For sixteen years, she was also the artist-in-residence at the New Jersey Book Arts Symposium (NJBAS), a position that was invented expressly for her, from which illness forced her to retire in 2017. The pencil and pen sketches she produced during her first residency for The New Jersey International Book Arts Symposium in 2001 attest to her skill as a caricaturist and her binding curiosity about people. One can see the same whimsical and somewhat dangerous touch in the hundreds of photographs she took between 2002 and 2016, available on the New Jersey Book Arts website. Wilson seems at times to have used “documentarian” as a pretext, to record with a particular relish the moments of awkwardness, anger, shyness, but also clarity, warmth, joy, and serendipity that constituted the social component of meetings. (See for example her photographs for Styles of Collecting, Styles of the Book.)

In her more reflective work, Wilson was a restless innovator and lifelong improviser: her artists’ books typify the elasticity of the medium in their adaptation of a wide variety of techniques – photography, drawing, etching, collage, painting, and woodworking, to name a few. What is most characteristic of her work is her use of irony and subversive, self-effacing wit to investigate the darker experiences and emotions – abuse, loss, failure, heartbreak, disappointment.

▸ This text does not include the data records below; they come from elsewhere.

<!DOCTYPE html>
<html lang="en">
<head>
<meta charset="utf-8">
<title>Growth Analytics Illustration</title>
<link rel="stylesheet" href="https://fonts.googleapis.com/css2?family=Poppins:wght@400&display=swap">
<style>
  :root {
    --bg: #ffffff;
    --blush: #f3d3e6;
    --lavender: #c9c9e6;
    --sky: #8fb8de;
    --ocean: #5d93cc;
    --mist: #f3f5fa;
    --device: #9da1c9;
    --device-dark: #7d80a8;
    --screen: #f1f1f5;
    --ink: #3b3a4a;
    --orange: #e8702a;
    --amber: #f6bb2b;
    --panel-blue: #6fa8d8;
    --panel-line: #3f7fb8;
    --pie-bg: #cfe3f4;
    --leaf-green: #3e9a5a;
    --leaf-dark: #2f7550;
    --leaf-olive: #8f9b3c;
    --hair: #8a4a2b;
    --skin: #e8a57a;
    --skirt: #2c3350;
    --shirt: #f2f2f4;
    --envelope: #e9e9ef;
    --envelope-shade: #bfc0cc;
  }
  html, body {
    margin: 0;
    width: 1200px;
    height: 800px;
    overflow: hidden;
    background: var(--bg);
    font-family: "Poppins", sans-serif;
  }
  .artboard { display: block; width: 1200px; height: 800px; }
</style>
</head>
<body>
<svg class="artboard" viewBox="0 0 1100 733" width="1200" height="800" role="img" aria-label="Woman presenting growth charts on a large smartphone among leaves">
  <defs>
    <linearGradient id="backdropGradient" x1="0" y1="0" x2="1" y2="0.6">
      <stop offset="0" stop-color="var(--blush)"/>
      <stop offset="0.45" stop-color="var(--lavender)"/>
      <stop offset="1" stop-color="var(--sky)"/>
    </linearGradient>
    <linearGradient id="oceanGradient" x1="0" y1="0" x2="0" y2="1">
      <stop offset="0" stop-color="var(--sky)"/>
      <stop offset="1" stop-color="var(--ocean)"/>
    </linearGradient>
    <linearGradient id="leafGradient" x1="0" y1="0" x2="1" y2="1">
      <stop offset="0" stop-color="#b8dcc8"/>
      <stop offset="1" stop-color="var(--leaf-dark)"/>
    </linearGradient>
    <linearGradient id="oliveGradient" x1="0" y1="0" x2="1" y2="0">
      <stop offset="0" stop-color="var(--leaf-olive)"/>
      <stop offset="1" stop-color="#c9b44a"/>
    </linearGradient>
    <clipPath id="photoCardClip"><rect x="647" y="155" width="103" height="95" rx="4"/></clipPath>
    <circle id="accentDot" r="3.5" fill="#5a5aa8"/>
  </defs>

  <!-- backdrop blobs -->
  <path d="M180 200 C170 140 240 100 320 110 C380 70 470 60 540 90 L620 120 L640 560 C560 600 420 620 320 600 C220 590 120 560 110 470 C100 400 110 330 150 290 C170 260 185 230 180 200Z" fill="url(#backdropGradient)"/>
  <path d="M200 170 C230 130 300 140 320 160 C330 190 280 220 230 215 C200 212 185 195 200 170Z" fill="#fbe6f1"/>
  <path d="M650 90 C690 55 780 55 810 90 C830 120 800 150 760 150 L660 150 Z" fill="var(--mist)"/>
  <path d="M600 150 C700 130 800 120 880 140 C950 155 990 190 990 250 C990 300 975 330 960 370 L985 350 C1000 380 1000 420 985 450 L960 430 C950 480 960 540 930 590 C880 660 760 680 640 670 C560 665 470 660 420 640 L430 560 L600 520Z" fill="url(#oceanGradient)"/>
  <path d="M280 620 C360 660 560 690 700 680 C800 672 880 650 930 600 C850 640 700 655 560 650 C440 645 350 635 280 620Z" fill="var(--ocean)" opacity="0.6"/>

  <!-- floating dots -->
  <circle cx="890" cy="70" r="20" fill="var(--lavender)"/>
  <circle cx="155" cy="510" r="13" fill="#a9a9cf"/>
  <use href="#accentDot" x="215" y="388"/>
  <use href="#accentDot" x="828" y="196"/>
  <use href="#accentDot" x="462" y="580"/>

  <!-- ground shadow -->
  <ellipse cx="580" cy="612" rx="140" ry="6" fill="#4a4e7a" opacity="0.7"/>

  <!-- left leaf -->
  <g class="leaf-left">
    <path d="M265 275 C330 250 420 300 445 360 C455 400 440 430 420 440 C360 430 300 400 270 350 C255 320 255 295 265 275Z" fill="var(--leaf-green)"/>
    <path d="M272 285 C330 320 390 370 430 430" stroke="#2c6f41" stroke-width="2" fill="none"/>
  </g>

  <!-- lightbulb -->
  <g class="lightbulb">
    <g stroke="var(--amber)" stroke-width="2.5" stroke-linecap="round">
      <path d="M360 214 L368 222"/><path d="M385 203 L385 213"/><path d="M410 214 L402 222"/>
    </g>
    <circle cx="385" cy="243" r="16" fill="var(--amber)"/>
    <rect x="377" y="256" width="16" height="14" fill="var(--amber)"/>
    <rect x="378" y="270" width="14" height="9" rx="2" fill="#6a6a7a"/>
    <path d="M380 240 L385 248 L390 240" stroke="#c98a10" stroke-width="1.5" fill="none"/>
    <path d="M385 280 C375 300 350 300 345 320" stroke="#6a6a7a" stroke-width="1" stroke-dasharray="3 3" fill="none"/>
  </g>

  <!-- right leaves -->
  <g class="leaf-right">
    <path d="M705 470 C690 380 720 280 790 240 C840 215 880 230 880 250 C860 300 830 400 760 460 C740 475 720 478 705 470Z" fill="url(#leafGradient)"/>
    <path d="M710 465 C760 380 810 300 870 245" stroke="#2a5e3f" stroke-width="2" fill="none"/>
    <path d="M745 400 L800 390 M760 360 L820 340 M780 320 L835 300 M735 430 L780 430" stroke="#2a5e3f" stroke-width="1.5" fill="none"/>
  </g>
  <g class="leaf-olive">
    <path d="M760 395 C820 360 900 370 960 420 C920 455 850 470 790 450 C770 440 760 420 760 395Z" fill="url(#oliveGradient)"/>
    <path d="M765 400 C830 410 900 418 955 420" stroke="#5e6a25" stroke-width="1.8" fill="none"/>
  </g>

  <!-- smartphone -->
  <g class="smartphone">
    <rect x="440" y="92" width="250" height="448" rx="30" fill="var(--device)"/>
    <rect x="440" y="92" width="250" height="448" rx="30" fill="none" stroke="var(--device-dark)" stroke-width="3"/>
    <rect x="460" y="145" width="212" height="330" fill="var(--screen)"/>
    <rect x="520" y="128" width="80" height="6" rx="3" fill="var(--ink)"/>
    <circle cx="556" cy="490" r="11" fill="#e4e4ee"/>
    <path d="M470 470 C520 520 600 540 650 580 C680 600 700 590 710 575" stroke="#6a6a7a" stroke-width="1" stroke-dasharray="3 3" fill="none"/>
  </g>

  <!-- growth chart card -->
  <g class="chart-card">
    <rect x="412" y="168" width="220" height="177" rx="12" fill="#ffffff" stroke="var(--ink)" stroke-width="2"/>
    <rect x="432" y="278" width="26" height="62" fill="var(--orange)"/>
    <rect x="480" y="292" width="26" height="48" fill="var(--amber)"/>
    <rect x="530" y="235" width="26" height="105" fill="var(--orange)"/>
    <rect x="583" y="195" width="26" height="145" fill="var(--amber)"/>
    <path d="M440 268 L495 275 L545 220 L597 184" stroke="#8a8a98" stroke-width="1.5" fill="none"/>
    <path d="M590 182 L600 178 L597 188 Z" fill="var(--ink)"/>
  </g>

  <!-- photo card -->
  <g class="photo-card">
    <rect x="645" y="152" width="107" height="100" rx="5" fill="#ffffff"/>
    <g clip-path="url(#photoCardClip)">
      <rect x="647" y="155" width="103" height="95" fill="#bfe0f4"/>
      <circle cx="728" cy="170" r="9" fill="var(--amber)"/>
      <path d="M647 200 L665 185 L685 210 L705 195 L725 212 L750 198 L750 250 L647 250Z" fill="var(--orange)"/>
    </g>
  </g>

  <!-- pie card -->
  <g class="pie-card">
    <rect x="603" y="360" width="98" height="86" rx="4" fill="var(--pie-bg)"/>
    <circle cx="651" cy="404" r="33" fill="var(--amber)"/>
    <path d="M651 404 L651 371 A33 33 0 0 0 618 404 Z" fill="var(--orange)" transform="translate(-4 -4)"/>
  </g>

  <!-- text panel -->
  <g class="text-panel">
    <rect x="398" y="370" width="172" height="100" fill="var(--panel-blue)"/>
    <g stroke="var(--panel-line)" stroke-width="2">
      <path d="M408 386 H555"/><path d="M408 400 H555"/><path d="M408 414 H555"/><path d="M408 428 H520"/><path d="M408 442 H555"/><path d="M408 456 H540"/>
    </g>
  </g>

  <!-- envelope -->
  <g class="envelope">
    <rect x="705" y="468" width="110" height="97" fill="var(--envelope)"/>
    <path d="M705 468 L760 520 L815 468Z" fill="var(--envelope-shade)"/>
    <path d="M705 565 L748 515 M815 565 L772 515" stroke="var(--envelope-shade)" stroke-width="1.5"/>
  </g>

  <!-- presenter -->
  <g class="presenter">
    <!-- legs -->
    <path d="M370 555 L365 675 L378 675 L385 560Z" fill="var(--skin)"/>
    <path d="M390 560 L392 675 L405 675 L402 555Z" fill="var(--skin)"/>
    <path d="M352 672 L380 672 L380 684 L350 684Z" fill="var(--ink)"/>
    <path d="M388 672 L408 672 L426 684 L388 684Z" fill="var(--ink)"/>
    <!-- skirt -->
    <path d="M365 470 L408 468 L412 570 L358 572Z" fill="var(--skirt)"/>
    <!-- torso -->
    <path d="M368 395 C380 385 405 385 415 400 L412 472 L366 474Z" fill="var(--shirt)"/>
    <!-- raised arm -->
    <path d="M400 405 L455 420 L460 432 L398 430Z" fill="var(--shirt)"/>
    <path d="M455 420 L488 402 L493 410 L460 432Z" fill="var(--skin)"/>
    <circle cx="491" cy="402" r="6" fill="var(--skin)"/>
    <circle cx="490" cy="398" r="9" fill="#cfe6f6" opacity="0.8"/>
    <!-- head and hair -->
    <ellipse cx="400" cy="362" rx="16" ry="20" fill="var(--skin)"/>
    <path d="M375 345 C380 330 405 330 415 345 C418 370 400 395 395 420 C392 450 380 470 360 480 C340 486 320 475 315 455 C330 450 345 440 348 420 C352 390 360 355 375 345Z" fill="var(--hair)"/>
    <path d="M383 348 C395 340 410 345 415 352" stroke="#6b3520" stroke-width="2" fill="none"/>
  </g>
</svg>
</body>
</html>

A prolific video artist, Wilson produced a body of work available on YouTube that includes hard-earned observations on painting, book arts and book artists. These typically have overly modest titles that belie their value and the seriousness of their commitment to art, such as “How to Start an Artists’ Book with No Ideas,” “How to Amuse Yourself With Nothing Much to Show for It,” “Old, Fat and Voting for Bernie,” “Marcia Sandmeyer Wilson Tells How to Alleviate Depression with a Cucumber Sandwich,” and “Artist Marcia Sandmeyer Wilson Sings in Order to Succeed You Have to Fail.” All of these can be seen on her YouTube channel.

Regardless of her medium, Wilson was a natural story-teller, and the theme to which her work continually returns is the pleasure of creating art, and art’s ability to draw people together, to transcend isolation and loss.

For more, view Wilson’s impromptu talk at the NJBAS in 2016.